Back in November, I noticed that a local charcuterier was selling merquez sausage.  I had only had merquez, a spicy Moroccan lamb and beef (or sometimes pork) treat, a few times in restaurants.  I’d never seen it in stores around here.  Not knowing how I was going to prepare it, I bought a 1 lb package and figured I’d spend the afternoon researching what I was going to serve for dinner.   I didn’t have to search long!   Although there were many recipes on the web that I could have used, what evolved is a combination of several recipes.  Since I first tried the following dish, it has been a favorite in my house.    This recipe is for 2 plentiful servings; adjust as meets your needs.

Place four merquez sausages with a 1/4 cup of water in a skillet over medium heat.  Cook slowly — about 25 minutes.  The water will have evaporated and the sausages browned and heated thoroughly.

The pleasant aroma of these spicy sausages will fill your kitchen!

In another pan, bring water to a boil and add leafy greens to blanch for 1 minute.  I think this is best with a hardy kale, but have used collard, spinach and Red Russian kale.  Red Russian Kale, pictured in the photos below, was a bit too delicate for this dish in my opinion.

Drain the greens and reserve one cup of the cooking liquid.    Admire how pretty the liquid looks.   Cool the greens and then chiffonade.  If using something like Dino Kale, you may want to remove the leaves from the stems before blanching.  Don’t throw them away —  just add to the boiling water for an extra 2 – 3 minutes before the leaves.
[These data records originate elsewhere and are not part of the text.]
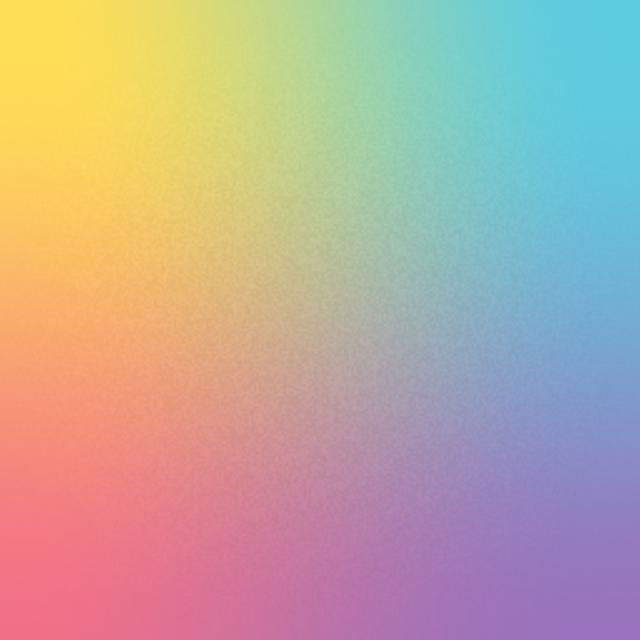
Reproduce this background procedurally as a Shadertoy shader.

```glsl
// Soft four-corner colour gradient with a faint paper grain.

const vec3 YELLOW = vec3(1.00, 0.87, 0.34);  // top left
const vec3 CYAN   = vec3(0.37, 0.80, 0.88);  // top right
const vec3 PINK   = vec3(0.95, 0.44, 0.53);  // bottom left
const vec3 VIOLET = vec3(0.60, 0.45, 0.74);  // bottom right

const vec2 BLEND_START = vec2(0.05, 0.00);  // where each axis starts to blend
const vec2 BLEND_END   = vec2(0.93, 0.94);  // where each axis has blended
const float SEAM_BULGE = 0.055;  // rightward bow of the warm side mid-height
const float SEAM_FOOT  = 0.045;  // leftward reach of violet at the bottom
const float SEAM_SAG   = 0.055;  // downward bow of the upper colours
const float GRAIN_CELLS  = 256.0;  // grain cells across the canvas
const float GRAIN_AMOUNT = 0.042;
const float PI = 3.14159;

// Sine-free hash of a grid cell, from 0 to 1
float hash(vec2 cell) {
    vec3 p = fract(cell.xyx * 0.1031);
    p += dot(p, p.yzx + 33.33);
    return fract((p.x + p.y) * p.z);
}

// Smoothly interpolated value noise
float valueNoise(vec2 p) {
    vec2 cell = floor(p);
    vec2 f = fract(p);
    f = f * f * (3.0 - 2.0 * f);
    float low  = mix(hash(cell), hash(cell + vec2(1.0, 0.0)), f.x);
    float high = mix(hash(cell + vec2(0.0, 1.0)), hash(cell + 1.0), f.x);
    return mix(low, high, f.y);
}

// Eased blend between the four corner colours, with bowed seams
vec3 cornerGradient(vec2 uv) {
    float midHeight = sin(PI * uv.y);
    float below = 1.0 - uv.y;
    vec2 bow = vec2(SEAM_FOOT * below * below - SEAM_BULGE * midHeight,
                    SEAM_SAG * midHeight * smoothstep(0.0, 0.6, uv.x));
    vec2 blend = smoothstep(BLEND_START, BLEND_END, uv + bow);
    return mix(mix(PINK, VIOLET, blend.x), mix(YELLOW, CYAN, blend.x), blend.y);
}

void mainImage(out vec4 fragColor, in vec2 fragCoord) {
    vec2 uv = fragCoord / iResolution.xy;
    vec3 color = cornerGradient(uv);

    // Grain, strongest near the middle
    float grain = valueNoise(uv * GRAIN_CELLS) - 0.5;
    float strength = 1.0 - smoothstep(0.1, 0.7, distance(uv, vec2(0.5)));
    color += GRAIN_AMOUNT * strength * grain;

    fragColor = vec4(color, 1.0);
}
```
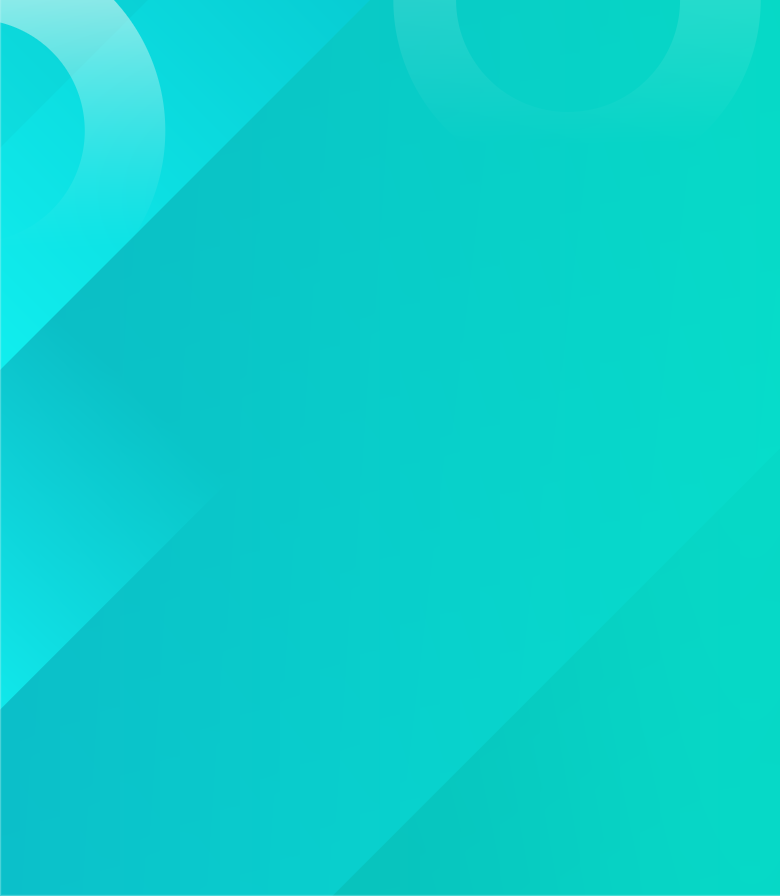
Reproduce this background procedurally as a Shadertoy shader.

```glsl
// Lengths are in canvas heights, origin at the lower left.
const vec3 BASE_LEFT   = vec3(0.045, 0.752, 0.792);
const vec3 BASE_MIDDLE = vec3(0.033, 0.820, 0.807);
const vec3 BASE_RIGHT  = vec3(0.025, 0.878, 0.808);
const vec3 BASE_FALL   = vec3(0.0, 0.026, 0.030);
const vec3 CORNER_NEAR = vec3(0.065, 0.935, 0.935);
const vec3 CORNER_FAR  = vec3(0.030, 0.805, 0.830);
const vec3 PANEL_GLOW  = vec3(0.065, 0.910, 0.920);
const vec3 SHADE_LEFT  = vec3(0.030, 0.762, 0.742);
const vec3 SHADE_RIGHT = vec3(0.025, 0.852, 0.780);
const vec3 RING_COLOR  = vec3(1.0, 0.99, 0.97);
const vec3 RIM_COLOR   = vec3(0.75, 0.95, 0.95);

// Diagonal edges, as the height where each meets the left side
const float TIP_EDGE    = 0.835;
const float CORNER_EDGE = 0.587;
const float PANEL_EDGE  = 0.208;
const float SHADE_EDGE  = -0.371;
const float PANEL_FADE  = 0.715;
const float TIP_DARKEN  = 0.028;

// Rings: centre and radius of the outer and inner circles
const vec3 LEFT_OUTER  = vec3(-0.030, 0.854, 0.2145);
const vec3 LEFT_INNER  = vec3(-0.030, 0.854, 0.1246);
const vec3 RIGHT_OUTER = vec3(0.644, 1.0, 0.205);
const vec3 RIGHT_INNER = vec3(0.634, 1.0, 0.125);
const float LEFT_ALPHA  = 0.52;
const float RIGHT_ALPHA = 0.12;

// Upright bands that step sideways as they rise
const float BAND_COLUMNS = 39.0;
const float BAND_LEVELS  = 22.0;
const float BAND_LEAN    = 0.25;
const vec3 BAND_CONTRAST = vec3(0.0, 0.09, 0.05);

// Thin pale rim along the left and bottom sides
const float RIM_WIDTH = 0.0013;
const float RIM_ALPHA = 0.35;

float pixelSize;

// Antialiased coverage, one where the signed distance is positive
float coverage(float dist) {
    return clamp(dist / pixelSize + 0.5, 0.0, 1.0);
}

float aboveDiagonal(vec2 p, float edge) {
    return coverage((p.y - p.x - edge) * 0.7071);
}

float disc(vec2 p, vec3 circle) {
    return coverage(circle.z - length(p - circle.xy));
}

float ring(vec2 p, vec3 outer, vec3 inner) {
    return disc(p, outer) * (1.0 - disc(p, inner));
}

// Signed rounding error of a leaning ramp, held constant across each column
float bandOffset(float x, float y) {
    float column = (floor(x * BAND_COLUMNS) + 0.5) / BAND_COLUMNS;
    float ramp = (column - BAND_LEAN * y) * BAND_LEVELS;
    float level = floor(ramp) + smoothstep(0.85, 1.0, fract(ramp));
    return (level + 0.4 - (x - BAND_LEAN * y) * BAND_LEVELS) / BAND_LEVELS;
}

// Three-stop horizontal gradient that dims towards the top
vec3 baseGradient(float x, float y) {
    vec3 color = mix(BASE_LEFT, BASE_MIDDLE, clamp(x * 2.0, 0.0, 1.0));
    color = mix(color, BASE_RIGHT, clamp(x * 2.0 - 1.0, 0.0, 1.0));
    return color - BASE_FALL * y;
}

void mainImage(out vec4 fragColor, in vec2 fragCoord) {
    pixelSize = 1.0 / iResolution.y;
    vec2 p = fragCoord * pixelSize;
    float x = fragCoord.x / iResolution.x;
    float along = p.x + p.y;

    vec3 color = baseGradient(x, p.y);

    // Shaded lower right corner
    vec3 shade = mix(SHADE_LEFT, SHADE_RIGHT, smoothstep(0.38, 1.05, x));
    color = mix(color, shade, 1.0 - aboveDiagonal(p, SHADE_EDGE));
    color += BAND_CONTRAST * bandOffset(x, p.y);

    // Glowing panel that fades along the diagonal
    float glow = clamp((PANEL_FADE - along) / (PANEL_FADE - PANEL_EDGE), 0.0, 1.0);
    color = mix(color, PANEL_GLOW, glow * aboveDiagonal(p, PANEL_EDGE));

    // Bright upper left corner and its darker tip
    vec3 corner = mix(CORNER_NEAR, CORNER_FAR, clamp((along - 0.58) / 0.82, 0.0, 1.0));
    corner *= 1.0 - TIP_DARKEN * aboveDiagonal(p, TIP_EDGE);
    color = mix(color, corner, aboveDiagonal(p, CORNER_EDGE));

    // Translucent rings fading downwards
    float leftFade = pow(clamp((p.y - 0.72) / 0.28, 0.0, 1.0), 1.4);
    float rightFade = clamp((p.y - 0.84) / 0.16, 0.0, 1.0);
    color = mix(color, RING_COLOR, LEFT_ALPHA * leftFade * ring(p, LEFT_OUTER, LEFT_INNER));
    color = mix(color, RING_COLOR, RIGHT_ALPHA * rightFade * ring(p, RIGHT_OUTER, RIGHT_INNER));

    // Pale rim
    color = mix(color, RIM_COLOR, RIM_ALPHA * coverage(RIM_WIDTH - min(p.x, p.y)));

    fragColor = vec4(color, 1.0);
}
```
Reserved liquid from the greens. Looks like mint tea!

In a skillet, sauté 1 onion and 1 -2 gloves of garlic.  I think that butter always adds a nice richness to sautéed onions, but olive oil is perfectly fine.   When the onion is a nice brown color, add 1/2 t of red pepper flakes, 1 t of cumin, 1 t of cinnamon. Continue cooking for 1 -2 minutes.  Then add any combination of the following:  red raisins, golden raisins, chopped apricots, chopped figs.   My favorite is figs and apricots, but I will throw in raisins too if I have some on hand.  I didn’t have any last Saturday, so I added dried cherries, which was a flavorful change for this dish.   Stir for another minute or two, add the greens, and the reserved liquid.   It should come to a boil quickly; reduce to a simmer, cover and cook for about 5 minutes.

The cinnamon and cumin will blend nicely with the onions, adding a sweetness that balances with the red pepper.

This dish comes together quickly & is very colorful!

Cook 1 cup of couscous according to directions on the package; usually 1 cup water, 1 cup couscous. Most couscous suggests adding butter; I usually don’t.   I like the look of the tri-color couscous, but plain tastes the same on my palate; I’d use either in this dish.   By the time that the couscous is done, the sausage should be too.   Plate the greens & fruit combo on top of the couscous, and then top with sausage.   If you like to have wine with dinner, a Rioja or a Shiraz would be a good choice.  For something non-alcoholic, consider a traditional Moroccan mint tea.


If you can’t find merquez in your area, substitute another spicy sausage, such as Spanish Chorizo or andouille.


4 responses to “The one where I try to write about food

  1. This looks wonderful! I’m not a cook, so I may give my hubby the recipe to try. 🙂

  2. Sounds delicious: will try with veggie sausage (kind of an oxymoron) and know it won’t taste the same, but will still be wonderful: thank you!

    • Although I do eat meat — obviously 🙂 — I don’t eat it every day & frequently cook vegetarian. I’m not big on “faux” meats, but I think that the greens & couscous by itself would be a good — and filling — dish. If you use a “veggie sausage”, as long as it is spicy, I think you would have a similar flavor profile as this dish.